◆ **WHAT YOU HAVE TO DO**
Check every line below for the string "petals". Copy the ones that have it.

***

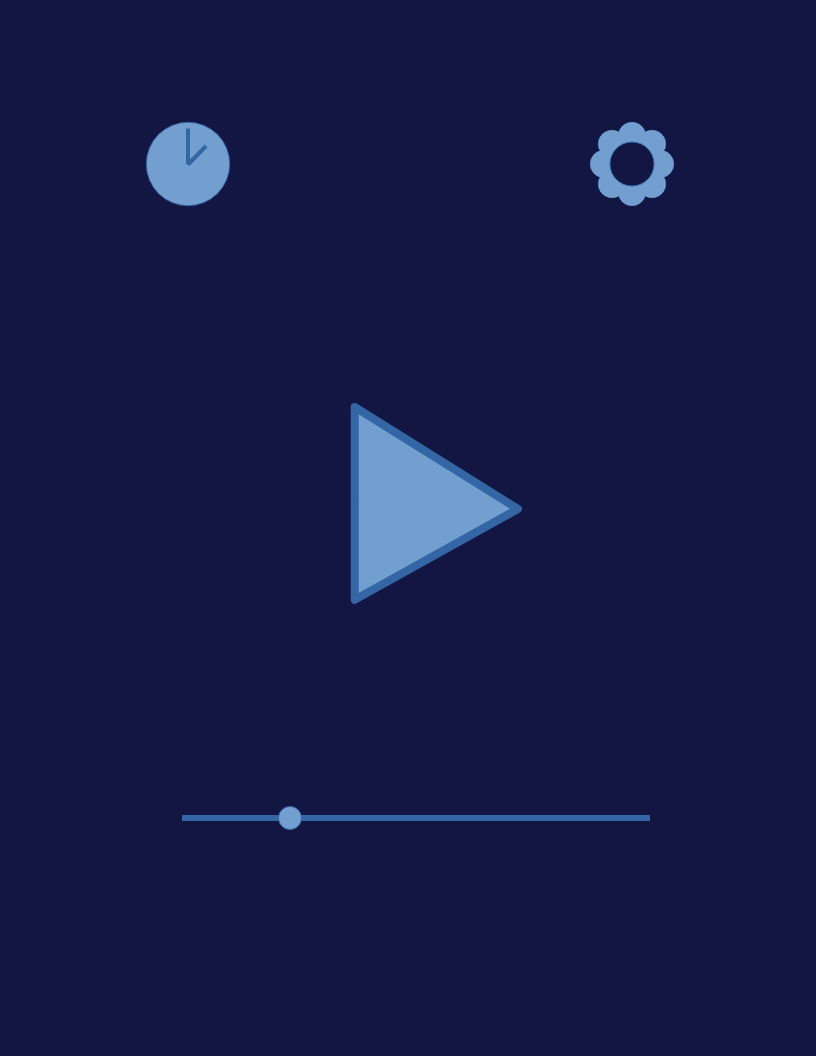
<!DOCTYPE html>
<html lang="en">
<head>
<meta charset="utf-8">
<title>Player screen</title>
<style>
  :root {
    --night: #131542;
    --sky: #729fcf;
    --steel: #3465a4;
  }
  * { box-sizing: border-box; margin: 0; }
  html, body { width: 816px; height: 1056px; overflow: hidden; background: var(--night); }
  .player {
    width: 816px;
    height: 1056px;
    padding-top: 122px;
    display: flex;
    flex-direction: column;
    background: var(--night);
  }
  svg { display: block; overflow: visible; }
  .toolbar {
    display: flex;
    justify-content: space-between;
    padding: 0 142px 0 146px;
  }
  .play { margin: 196px 0 202px 350px; width: 172px; height: 202px; }
  .progress {
    display: flex;
    align-items: center;
    position: relative;
    width: 468px;
    height: 24px;
    margin-left: 182px;
  }
  .track { width: 100%; height: 6px; background: var(--steel); }
  .thumb {
    position: absolute;
    left: 96px;
    width: 24px;
    height: 24px;
    border-radius: 50%;
    background: var(--sky);
    border: 1px solid var(--steel);
  }
  .fill { fill: var(--sky); }
  .outline { fill: var(--sky); stroke: var(--steel); stroke-width: 1; }
  .hand { stroke: var(--steel); stroke-width: 4; fill: none; }
  .hole { fill: var(--night); stroke: var(--steel); stroke-width: 1; }
  .triangle { fill: var(--sky); stroke: var(--steel); stroke-width: 8; stroke-linejoin: round; }
</style>
</head>
<body>
<main class="player">
  <header class="toolbar">
    <svg class="clock" width="84" height="84" viewBox="0 0 84 84" role="img" aria-label="Clock">
      <circle class="outline" cx="42" cy="42" r="41.7"/>
      <line class="hand" x1="42" y1="6.5" x2="42" y2="42.5"/>
      <line class="hand" x1="42" y1="42.5" x2="60" y2="24"/>
    </svg>
    <svg class="settings" width="84" height="84" viewBox="0 0 84 84" role="img" aria-label="Settings">
      <defs>
        <g id="petals">
          <circle cx="42" cy="14" r="13.7"/>
          <circle cx="62" cy="22" r="13.7"/>
          <circle cx="70" cy="42" r="13.7"/>
          <circle cx="62" cy="62" r="13.7"/>
          <circle cx="42" cy="70" r="13.7"/>
          <circle cx="22" cy="62" r="13.7"/>
          <circle cx="14" cy="42" r="13.7"/>
          <circle cx="22" cy="22" r="13.7"/>
        </g>
      </defs>
      <use href="#petals" class="outline"/>
      <use href="#petals" class="fill"/>
      <circle class="fill" cx="42" cy="42" r="29"/>
      <circle class="hole" cx="42" cy="42" r="22"/>
    </svg>
  </header>
  <svg class="play" viewBox="0 0 172 202" role="img" aria-label="Play">
    <polygon class="triangle" points="4.7,5 168,107 4.7,197.7"/>
  </svg>
  <div class="progress" role="img" aria-label="Playback progress">
    <div class="track"></div>
    <div class="thumb"></div>
  </div>
</main>
</body>
</html>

***

◆ **TASK ANSWER**
        <g id="petals">
      <use href="#petals" class="outline"/>
      <use href="#petals" class="fill"/>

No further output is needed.